WHAT IS BEING ASKED: The response must contain every line below in which "time" appears.
** DATA RECORDS follows **
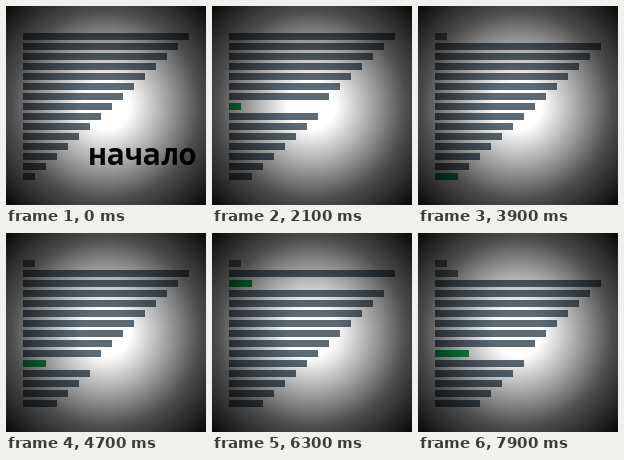
An HTML page that plays this animation: 200x199 px, repeating every 8 s.

```html
<!DOCTYPE html>
<html lang="ru">
<head>
<meta charset="utf-8">
<style>
html, body { margin: 0; width: 100%; height: 100%; overflow: hidden; background: #000; }
svg { display: block; width: 100%; height: 100%; }
text { font: 700 30px "Noto Sans Mono", "DejaVu Sans Mono", monospace; text-anchor: middle; fill: #060708; }
</style>
</head>
<body>
<svg viewBox="0 0 200 199">
  <defs>
    <radialGradient id="shade" gradientUnits="userSpaceOnUse" cx="100" cy="99.5" r="141">
      <stop offset=".17" stop-opacity="0"/>
      <stop offset=".67" stop-opacity=".7"/>
      <stop offset="1" stop-opacity=".97"/>
    </radialGradient>
  </defs>
  <rect width="200" height="199" fill="#fff"/>
  <g id="bars"></g>
  <text id="title" x="136.5" y="159">начало</text>
  <rect width="200" height="199" fill="url(#shade)"/>
</svg>
<script>
const COUNT = 15, LOOP = 8000, START = 500, STEP = 200;
const PLAIN = '#5d6a74', ACTIVE = '#10a052', SORTED = '#767b78';
const $ = id => document.getElementById(id);

const bars = Array.from({ length: COUNT }, (_, i) => {
  const bar = document.createElementNS('http://www.w3.org/2000/svg', 'rect');
  bar.setAttribute('x', 17);
  bar.setAttribute('y', 27 + 10 * i);
  bar.setAttribute('height', 7);
  return $('bars').appendChild(bar);
});

// Each pass: one idle step, then the last bar climbs to the sorted part.
function stateAt(time) {
  let step = Math.floor((time - START) / STEP), sorted = 0;
  if (step < 0) return { sorted, pos: -1 };
  while (step > COUNT - sorted) {
    step -= COUNT - sorted + 1;
    sorted++;
  }
  return { sorted, pos: step ? COUNT - step : -1 };
}

function draw(time) {
  const { sorted, pos } = stateAt(time);
  const order = Array.from({ length: COUNT }, (_, i) =>
    i < sorted ? i + 1 : COUNT + sorted - i);
  if (pos >= 0) order.splice(pos, 0, order.pop());
  bars.forEach((bar, i) => {
    bar.setAttribute('width', 1 + 11 * order[i]);
    bar.setAttribute('fill', i === pos ? ACTIVE : i < sorted ? SORTED : PLAIN);
  });
  $('title').style.display = time < START ? '' : 'none';
}

let begin = null;
function tick(now) {
  if (begin === null) begin = now;
  draw((now - begin) % LOOP);
  requestAnimationFrame(tick);
}
draw(0);
requestAnimationFrame(tick);
</script>
</body>
</html>
```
** End of DATA RECORDS **
RESPONSE BOX:
function stateAt(time) {
  let step = Math.floor((time - START) / STEP), sorted = 0;
function draw(time) {
  const { sorted, pos } = stateAt(time);
  $('title').style.display = time < START ? '' : 'none';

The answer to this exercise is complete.